Putting it All Together – Proteins, fats, and carbohydrates all digest at different rates.  This is important to keep in mind. A good way to remember is like this: proteins “walk”, fats “crawl” and carbohydrates “run”.  A carbohydrate eaten without any proteins or fats will “run” through the digestive process causing a rapid spike in blood glucose, which in turn causes a rapid spike in insulin which as you have read can lead to a host of problems – including weight gain, carb cravings, inflammatory responses, low energy and poor sleep. Need I say more?  This can be avoided by simply adding some protein and fat to the meal; and even further enhanced by adding non-starchy vegetables.  Unlike the starchy vegetables, the non-starchy vegetables are so low in carbohydrate content per typical serving size that they do not affect blood glucose much at all.  By including the proteins, fats and vegetables with the carbohydrate the entire meal digests slowly.

As the carbohydrates are delivered slowly into the digestive process they are more likely to be used for fuel rather than having to be rapidly processed and converted into fat storage.  This is analogous to putting twelve gallons of gas in a car – all the fuel cannot be used at once so it goes into storage until needed.  You want the fuel for your body to trickle in slowly so you burn it/use over the course of a few hours until your next meal.  Another benefit to balanced meals is that when digestion is slowed down, enzymes have more time to work on the food promoting better absorption.  Lastly, eating a meal that includes proteins, fats and carbohydrates is more satisfying and satiating and generally keeps hunger signals at bay for at least three to four hours, depending on the size of the meal.

Take Home Message – This eating pattern is simply a normal, healthy and balanced way of eating.
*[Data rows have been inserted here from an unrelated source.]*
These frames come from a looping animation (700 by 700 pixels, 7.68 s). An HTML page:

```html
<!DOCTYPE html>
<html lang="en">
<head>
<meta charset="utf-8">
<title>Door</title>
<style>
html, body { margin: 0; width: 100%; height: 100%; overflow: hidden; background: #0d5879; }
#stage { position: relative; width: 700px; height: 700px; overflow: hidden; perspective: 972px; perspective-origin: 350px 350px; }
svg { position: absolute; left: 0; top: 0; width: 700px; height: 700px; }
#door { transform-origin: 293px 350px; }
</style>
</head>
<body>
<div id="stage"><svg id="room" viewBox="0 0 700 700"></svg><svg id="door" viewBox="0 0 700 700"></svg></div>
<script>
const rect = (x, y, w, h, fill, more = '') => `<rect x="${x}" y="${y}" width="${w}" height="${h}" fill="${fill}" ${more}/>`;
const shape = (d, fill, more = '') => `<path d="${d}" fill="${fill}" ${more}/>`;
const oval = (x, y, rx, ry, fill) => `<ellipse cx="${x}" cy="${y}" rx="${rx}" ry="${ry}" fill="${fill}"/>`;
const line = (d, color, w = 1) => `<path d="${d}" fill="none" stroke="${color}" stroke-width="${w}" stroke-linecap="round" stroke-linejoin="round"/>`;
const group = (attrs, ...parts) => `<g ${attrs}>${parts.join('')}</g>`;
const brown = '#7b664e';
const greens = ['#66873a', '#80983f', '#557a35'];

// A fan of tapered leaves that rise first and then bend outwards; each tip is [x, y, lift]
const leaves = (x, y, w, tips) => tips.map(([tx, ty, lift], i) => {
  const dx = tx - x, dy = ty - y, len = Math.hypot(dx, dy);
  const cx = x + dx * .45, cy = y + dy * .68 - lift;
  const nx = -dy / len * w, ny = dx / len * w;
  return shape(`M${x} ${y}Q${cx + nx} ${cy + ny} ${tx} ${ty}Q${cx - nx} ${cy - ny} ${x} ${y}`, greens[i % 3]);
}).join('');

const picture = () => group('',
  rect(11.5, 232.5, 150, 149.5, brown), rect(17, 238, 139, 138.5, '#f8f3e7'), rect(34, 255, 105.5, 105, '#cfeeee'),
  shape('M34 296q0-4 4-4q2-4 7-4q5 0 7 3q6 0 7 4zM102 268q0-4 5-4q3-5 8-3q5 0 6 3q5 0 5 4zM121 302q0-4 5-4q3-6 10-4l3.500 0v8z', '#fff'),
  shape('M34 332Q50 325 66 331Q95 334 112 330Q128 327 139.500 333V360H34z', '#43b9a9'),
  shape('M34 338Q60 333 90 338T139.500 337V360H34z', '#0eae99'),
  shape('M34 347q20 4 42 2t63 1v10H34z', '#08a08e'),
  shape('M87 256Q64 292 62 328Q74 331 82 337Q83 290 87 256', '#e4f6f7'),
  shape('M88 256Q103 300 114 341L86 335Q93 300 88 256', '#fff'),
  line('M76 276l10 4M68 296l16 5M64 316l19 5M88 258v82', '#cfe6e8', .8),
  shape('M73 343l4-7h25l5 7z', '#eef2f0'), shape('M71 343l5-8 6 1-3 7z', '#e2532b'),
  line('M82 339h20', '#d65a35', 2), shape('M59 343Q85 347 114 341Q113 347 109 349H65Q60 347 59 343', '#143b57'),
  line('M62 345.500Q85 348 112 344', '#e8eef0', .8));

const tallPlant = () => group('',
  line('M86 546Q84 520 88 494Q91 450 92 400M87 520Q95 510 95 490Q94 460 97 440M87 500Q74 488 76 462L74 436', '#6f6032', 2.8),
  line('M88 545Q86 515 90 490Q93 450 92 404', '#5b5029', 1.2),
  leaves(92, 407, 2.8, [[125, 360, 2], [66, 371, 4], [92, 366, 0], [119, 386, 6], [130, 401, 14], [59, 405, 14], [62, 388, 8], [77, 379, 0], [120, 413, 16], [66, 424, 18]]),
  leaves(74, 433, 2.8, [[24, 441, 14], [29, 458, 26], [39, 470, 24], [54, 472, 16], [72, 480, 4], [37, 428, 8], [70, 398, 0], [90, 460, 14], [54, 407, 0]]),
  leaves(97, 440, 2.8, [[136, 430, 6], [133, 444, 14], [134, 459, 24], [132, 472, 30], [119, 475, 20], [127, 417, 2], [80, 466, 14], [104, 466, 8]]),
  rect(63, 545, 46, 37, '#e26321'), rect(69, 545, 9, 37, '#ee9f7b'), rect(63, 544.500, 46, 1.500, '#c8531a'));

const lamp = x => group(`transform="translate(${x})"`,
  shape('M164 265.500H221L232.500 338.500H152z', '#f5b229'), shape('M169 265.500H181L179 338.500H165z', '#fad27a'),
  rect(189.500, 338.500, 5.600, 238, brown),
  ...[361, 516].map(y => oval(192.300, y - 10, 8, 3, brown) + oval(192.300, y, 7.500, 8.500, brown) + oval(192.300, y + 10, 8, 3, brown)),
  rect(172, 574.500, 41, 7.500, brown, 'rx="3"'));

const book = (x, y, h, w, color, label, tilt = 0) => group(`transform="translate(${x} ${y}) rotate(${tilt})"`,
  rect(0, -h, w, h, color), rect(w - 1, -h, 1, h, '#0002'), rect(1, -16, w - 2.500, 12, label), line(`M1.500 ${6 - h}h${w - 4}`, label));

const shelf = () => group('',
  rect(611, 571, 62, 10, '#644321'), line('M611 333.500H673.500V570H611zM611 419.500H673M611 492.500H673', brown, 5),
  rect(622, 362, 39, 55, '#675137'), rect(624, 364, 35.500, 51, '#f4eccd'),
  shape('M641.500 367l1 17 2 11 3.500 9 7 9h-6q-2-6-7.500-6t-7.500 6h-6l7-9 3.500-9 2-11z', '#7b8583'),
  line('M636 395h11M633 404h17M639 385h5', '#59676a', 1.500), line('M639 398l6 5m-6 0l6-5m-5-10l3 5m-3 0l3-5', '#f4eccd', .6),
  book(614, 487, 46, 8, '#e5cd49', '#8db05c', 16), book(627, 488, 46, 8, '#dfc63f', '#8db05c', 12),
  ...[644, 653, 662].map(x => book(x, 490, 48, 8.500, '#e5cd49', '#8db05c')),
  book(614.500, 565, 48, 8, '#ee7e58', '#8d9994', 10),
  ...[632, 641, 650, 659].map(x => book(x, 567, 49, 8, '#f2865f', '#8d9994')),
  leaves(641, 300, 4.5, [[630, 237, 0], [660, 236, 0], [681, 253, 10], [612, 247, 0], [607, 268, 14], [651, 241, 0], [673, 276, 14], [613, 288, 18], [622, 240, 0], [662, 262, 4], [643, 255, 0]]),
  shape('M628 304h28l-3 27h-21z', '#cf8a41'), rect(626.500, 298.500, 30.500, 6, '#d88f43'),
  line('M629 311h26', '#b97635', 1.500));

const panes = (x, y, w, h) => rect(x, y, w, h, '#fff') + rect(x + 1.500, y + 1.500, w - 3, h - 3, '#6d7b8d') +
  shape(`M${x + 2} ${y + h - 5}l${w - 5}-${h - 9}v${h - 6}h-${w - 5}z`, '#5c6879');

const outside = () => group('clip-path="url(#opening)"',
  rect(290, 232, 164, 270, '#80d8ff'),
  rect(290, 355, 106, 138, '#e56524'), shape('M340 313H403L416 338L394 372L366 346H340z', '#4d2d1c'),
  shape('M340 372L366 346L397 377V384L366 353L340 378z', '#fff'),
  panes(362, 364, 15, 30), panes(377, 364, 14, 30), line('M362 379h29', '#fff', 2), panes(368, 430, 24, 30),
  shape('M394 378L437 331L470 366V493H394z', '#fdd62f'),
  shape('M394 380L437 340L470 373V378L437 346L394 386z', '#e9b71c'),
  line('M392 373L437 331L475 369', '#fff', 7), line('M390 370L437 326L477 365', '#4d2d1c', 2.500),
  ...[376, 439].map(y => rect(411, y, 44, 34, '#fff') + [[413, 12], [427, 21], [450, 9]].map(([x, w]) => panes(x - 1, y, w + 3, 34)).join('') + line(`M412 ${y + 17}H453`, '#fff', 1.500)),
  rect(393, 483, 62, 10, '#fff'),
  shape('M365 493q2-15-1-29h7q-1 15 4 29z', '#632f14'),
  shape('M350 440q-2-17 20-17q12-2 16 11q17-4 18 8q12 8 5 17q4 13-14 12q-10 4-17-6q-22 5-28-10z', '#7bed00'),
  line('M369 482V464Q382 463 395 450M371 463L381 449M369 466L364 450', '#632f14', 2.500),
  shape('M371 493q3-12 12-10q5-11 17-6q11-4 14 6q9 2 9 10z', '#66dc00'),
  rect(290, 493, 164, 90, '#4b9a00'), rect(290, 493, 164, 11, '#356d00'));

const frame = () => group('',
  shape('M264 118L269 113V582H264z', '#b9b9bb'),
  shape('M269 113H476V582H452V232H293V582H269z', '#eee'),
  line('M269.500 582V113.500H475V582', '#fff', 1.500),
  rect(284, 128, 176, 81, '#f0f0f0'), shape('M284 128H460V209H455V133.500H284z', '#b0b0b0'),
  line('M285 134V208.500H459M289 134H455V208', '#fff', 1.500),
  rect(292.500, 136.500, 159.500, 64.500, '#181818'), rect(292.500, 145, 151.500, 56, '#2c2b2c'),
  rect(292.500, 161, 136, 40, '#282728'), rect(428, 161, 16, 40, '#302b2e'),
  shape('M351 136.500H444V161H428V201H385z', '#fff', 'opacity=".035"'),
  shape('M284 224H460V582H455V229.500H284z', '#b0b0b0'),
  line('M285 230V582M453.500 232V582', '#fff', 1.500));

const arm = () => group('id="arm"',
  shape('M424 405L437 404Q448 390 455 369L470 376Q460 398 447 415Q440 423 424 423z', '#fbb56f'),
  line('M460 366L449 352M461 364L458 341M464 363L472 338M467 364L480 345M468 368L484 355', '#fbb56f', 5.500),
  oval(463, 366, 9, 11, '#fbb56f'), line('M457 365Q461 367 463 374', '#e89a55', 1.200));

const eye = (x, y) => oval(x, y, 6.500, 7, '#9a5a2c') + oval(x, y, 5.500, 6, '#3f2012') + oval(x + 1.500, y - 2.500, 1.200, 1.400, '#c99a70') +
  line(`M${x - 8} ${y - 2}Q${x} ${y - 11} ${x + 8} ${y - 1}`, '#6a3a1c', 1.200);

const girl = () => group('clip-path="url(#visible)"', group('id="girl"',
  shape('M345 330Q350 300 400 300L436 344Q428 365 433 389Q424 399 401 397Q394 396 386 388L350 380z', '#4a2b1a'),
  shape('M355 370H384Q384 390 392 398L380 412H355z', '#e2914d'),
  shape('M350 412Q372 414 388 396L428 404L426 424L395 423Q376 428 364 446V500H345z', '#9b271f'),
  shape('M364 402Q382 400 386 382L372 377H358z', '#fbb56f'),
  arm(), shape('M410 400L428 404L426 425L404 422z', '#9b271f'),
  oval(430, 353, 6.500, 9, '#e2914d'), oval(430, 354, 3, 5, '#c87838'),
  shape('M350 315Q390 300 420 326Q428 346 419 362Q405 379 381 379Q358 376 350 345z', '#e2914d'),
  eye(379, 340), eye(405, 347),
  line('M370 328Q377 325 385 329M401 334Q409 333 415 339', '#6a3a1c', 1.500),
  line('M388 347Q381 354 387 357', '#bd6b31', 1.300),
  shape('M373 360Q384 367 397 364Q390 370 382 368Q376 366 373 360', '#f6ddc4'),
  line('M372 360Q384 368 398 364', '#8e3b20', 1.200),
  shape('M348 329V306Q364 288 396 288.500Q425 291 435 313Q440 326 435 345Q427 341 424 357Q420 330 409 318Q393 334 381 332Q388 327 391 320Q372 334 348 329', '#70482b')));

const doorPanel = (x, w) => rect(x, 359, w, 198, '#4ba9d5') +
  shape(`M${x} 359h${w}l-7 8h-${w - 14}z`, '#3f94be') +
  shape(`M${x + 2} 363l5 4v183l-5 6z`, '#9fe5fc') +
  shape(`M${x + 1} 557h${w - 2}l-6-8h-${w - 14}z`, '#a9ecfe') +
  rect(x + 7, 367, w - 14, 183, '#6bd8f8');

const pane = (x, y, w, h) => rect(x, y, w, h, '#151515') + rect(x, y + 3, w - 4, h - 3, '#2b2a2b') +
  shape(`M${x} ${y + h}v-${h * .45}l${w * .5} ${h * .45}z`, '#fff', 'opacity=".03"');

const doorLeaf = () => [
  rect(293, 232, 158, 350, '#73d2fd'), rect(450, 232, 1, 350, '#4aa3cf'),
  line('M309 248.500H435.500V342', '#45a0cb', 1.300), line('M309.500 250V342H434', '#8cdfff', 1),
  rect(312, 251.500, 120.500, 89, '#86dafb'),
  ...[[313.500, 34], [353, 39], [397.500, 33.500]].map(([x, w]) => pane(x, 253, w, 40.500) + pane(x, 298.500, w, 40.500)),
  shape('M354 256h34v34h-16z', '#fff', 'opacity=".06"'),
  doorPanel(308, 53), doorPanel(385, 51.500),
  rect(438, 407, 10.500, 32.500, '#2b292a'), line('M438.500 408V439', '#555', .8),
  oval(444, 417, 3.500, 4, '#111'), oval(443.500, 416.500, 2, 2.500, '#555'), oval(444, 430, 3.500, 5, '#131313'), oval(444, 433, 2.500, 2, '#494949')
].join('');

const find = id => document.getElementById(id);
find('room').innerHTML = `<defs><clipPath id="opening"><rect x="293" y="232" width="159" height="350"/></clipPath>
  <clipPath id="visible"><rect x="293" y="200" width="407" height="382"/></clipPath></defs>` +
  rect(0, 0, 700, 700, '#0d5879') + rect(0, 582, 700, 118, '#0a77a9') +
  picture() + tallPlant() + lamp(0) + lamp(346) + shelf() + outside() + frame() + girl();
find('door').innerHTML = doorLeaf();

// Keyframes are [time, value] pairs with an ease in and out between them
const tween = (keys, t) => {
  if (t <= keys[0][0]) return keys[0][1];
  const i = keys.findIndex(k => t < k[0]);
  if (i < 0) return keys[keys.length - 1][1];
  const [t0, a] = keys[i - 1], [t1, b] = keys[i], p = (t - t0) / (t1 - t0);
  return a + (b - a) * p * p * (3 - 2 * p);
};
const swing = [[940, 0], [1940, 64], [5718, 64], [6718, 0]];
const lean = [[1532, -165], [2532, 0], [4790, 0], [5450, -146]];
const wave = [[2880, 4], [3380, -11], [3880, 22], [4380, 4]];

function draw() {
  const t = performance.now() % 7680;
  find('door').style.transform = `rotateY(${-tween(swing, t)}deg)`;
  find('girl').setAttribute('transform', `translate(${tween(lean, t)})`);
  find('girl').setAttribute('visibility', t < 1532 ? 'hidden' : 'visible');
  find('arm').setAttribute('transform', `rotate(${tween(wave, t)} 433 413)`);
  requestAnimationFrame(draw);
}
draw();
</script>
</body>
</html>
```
It does not need a name given to it; however, you may consider it similar to a Mediterranean eating pattern, a low glycemic index eating pattern, or a low inflammatory diet.  I say, let go of all the names – play it down, we have developed an incredibly complicated, confusing and costly nutrition industry.  My bottom line – always eat real food, as whole as possible; include some proteins, fats, carbohydrates and non-starchy, colorful vegetables at each meal, and make sure portions are appropriate for your hunger level. Then, and perhaps the most important part – enjoy the meal!